Krauer: The very first picture I took was probably at age 14 as part of a school project with what I faintly recall as some Nikon F model. We shot a roll of black and white film and developed it in the bathroom at my friend’s house, not sure if any of those images were going to show on the negatives. The one image I remember was a high contrast shot of a glass of water against the sunlight. The graphic nature of the image and what the element of light added to it has been etched into my mind ever since. It took another 20 plus years until I got back in touch with photography.
Q: Can you describe what shooting on the street gives back to you? Where does your passion come from?
Krauer: There are multiple elements to the joy of street shooting. One of the top three of my favorite things to do in life is to go out there with a camera. The journey and the process of finding those few good images is fulfilling and the camera gives me a reason to keep going. Exploring and understanding culture and people is very rewarding and fascinating. When „being out there“ becomes the main priority, the question of what to do and where to go becomes less important, the activity itself becomes the main focus, which makes it very grounding and calming.
Q: What are your thoughts about the future of contemporary photography and street photography specifically?
Krauer: I think we live in amazing times when it comes to development and new opportunities. I embrace change and diversity as an enriching element in creativity. I am interested to see how photography as a medium will develop over the coming years, presenting new tool sets, differing approaches and new output formats. In my view, much of what is happening currently in photography happened a decade ago to the music industry. Structural changes leave a lot of space for those who innovate outside of established paths. It is key to be on the forefront of innovation and change as a creative, embracing diversity and discovering new opportunities. Cartier-Bresson founded Magnum to work around industry structures at the time and Ansel Adams was probably one of the first photographers to hire a full time public relations manager.
This was cutting edge at the time.

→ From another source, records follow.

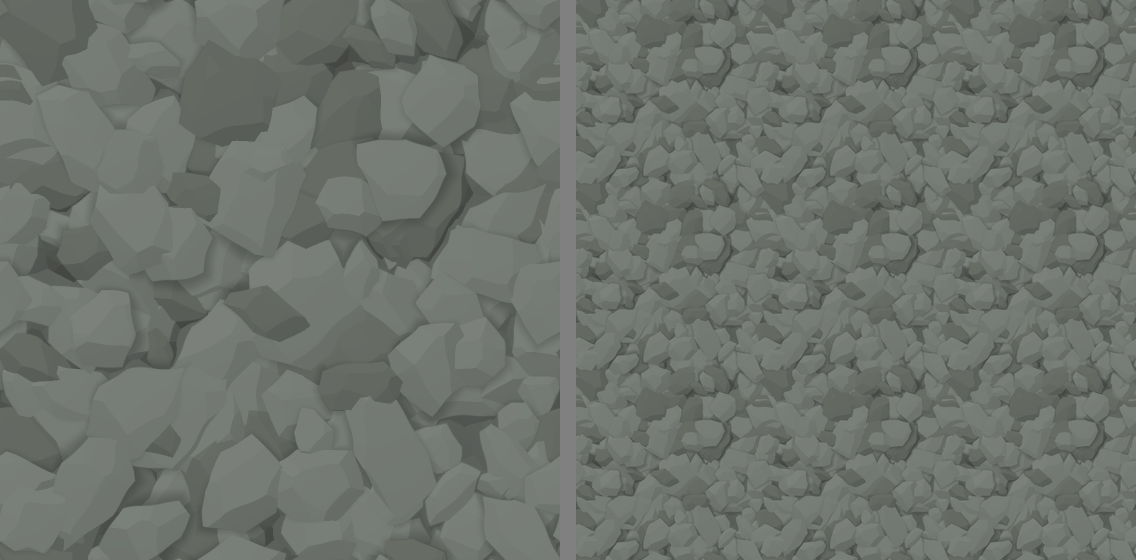
Left: one tile. Right: repeated 3 by 3.
A WebGL 1 fragment shader for this texture:

```glsl
precision highp float;
// Tiling bed of overlapping faceted stones under soft light.
// Each wrapped grid cell holds one convex stone, cut by lines tangent to an
// ellipse; the highest stone shows, and its taller neighbours shade it.

#define CELLS 12.0        // stones per side, whole so that it tiles
#define SMALLEST 0.042    // half length of the stones
#define LARGEST 0.125
#define STACKING 0.07     // range of stone levels
#define WALL 20.0         // steepness outside a stone's outline
#define SHADE_FALL 1.4    // how fast contact shade fades with distance
#define SHADE_DEPTH 0.23  // strength of contact shade
#define DARK_SHARE 0.30   // part of the stones that are dark
#define LIGHT_STONE vec3(0.464, 0.486, 0.462)
#define DARK_STONE vec3(0.394, 0.412, 0.386)

const float TAU = 6.2831853;
const float SIDES = 7.0;

uniform vec2 u_resolution;

vec4 hash4(vec2 v) {
  vec4 q = fract(v.xyxy * vec4(0.1031, 0.1030, 0.0973, 0.1099));
  q += dot(q, q.wzxy + 33.33);
  return fract((q.xxyz + q.yzzw) * q.zywx);
}

// Stone around the origin: x = height, y = distance to outline, zw = slope.
vec4 stone(vec2 p, vec2 radii, float turn, vec2 seed) {
  float c = cos(turn), s = sin(turn);
  vec2 q = vec2(c * p.x + s * p.y, c * p.y - s * p.x);
  vec2 slope = (hash4(seed + 3.7).xy - 0.5) * 0.22;
  float height = dot(slope, q);
  float outline = -1.0;
  for (float k = 0.0; k < SIDES; k++) {
    vec4 rnd = hash4(seed + vec2(k * 7.31 + 11.0, k * 3.17 + 5.0));
    float angle = TAU * (k + 0.75 * rnd.x) / SIDES;
    vec2 rim = vec2(cos(angle), sin(angle));
    vec2 normal = normalize(rim / radii);
    float reach = dot(normal, rim * radii) * mix(0.82, 1.06, rnd.y);
    float along = dot(q, normal);
    outline = max(outline, along - reach);
    // Bevel facet that starts part of the way in from this side
    float steep = mix(0.14, 0.46, rnd.z);
    float bevel = steep * (reach * mix(0.96, 0.3, rnd.w) - along);
    if (bevel < height) {
      height = bevel;
      slope = -steep * normal;
    }
  }
  slope = vec2(c * slope.x - s * slope.y, s * slope.x + c * slope.y);
  return vec4(height, outline, slope);
}

vec3 stoneBed(vec2 p) {
  // Bend the straight outlines a little with wrapping sines
  p += 0.0045 * sin(TAU * (p.yx * vec2(4.0, 5.0) + vec2(0.1, 0.6)));
  p += 0.0018 * sin(TAU * (p.yx * vec2(13.0, 11.0) + p * 3.0));
  vec2 home = floor(p * CELLS);
  float top = -100.0, occluder = -100.0;
  vec2 slope = vec2(0.0), offset = vec2(0.0);
  vec4 look = vec4(0.0);
  for (float j = -2.0; j <= 2.0; j++) {
    for (float i = -2.0; i <= 2.0; i++) {
      vec2 cell = home + vec2(i, j);
      vec2 id = mod(cell, CELLS) + 1.0;
      vec4 place = hash4(id * 1.37);
      vec4 kind = hash4(id * 2.11 + 41.0);
      vec2 d = p - (cell + 0.5 + 0.9 * (place.xy - 0.5)) / CELLS;
      float size = mix(SMALLEST, LARGEST, place.z);
      if (length(d) > size * 1.4 + 0.05) continue;
      vec2 radii = size * vec2(1.0, mix(0.48, 0.95, kind.x));
      vec4 rock = stone(d, radii, TAU * place.w, id * 5.3);
      float level = rock.x + STACKING * kind.y;
      float gap = max(rock.y, 0.0);
      if (gap > 0.0) occluder = max(occluder, level - SHADE_FALL * gap);
      if (level - WALL * gap > top) {
        top = level - WALL * gap;
        slope = rock.zw;
        look = kind;
        offset = d / size;
      }
    }
  }
  // Facet light from above, with a faint rounding across each stone
  vec3 light = normalize(vec3(-0.2, 0.35, 1.0));
  vec3 normal = normalize(vec3(-slope + 0.05 * offset, 1.0));
  float facet = 0.48 + 0.52 * dot(normal, light) / light.z;
  // Contact shade under taller neighbours
  float cover = max(occluder - top, 0.0) / 0.03;
  float shade = 1.0 - SHADE_DEPTH * (1.0 - exp(-cover * cover));
  vec3 tone = mix(LIGHT_STONE, DARK_STONE, step(look.z, DARK_SHARE));
  return tone * facet * shade * mix(0.985, 1.015, look.w);
}

void main() {
  // Four samples per pixel smooth the outlines and facet edges
  vec3 color = vec3(0.0);
  for (float y = -0.25; y < 0.5; y += 0.5) {
    for (float x = -0.25; x < 0.5; x += 0.5) {
      color += stoneBed((gl_FragCoord.xy + vec2(x, y)) / u_resolution);
    }
  }
  gl_FragColor = vec4(color * 0.25, 1.0);
}
```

I am quite sure that both of those gentlemen would embrace today’s change and try to put their spin on it. Regarding aesthetics and content, I do not know how street photography will evolve, but I am convinced that it will be exciting.
Change is inevitable and I prefer to be a part of it rather than being a spectator of the evolution.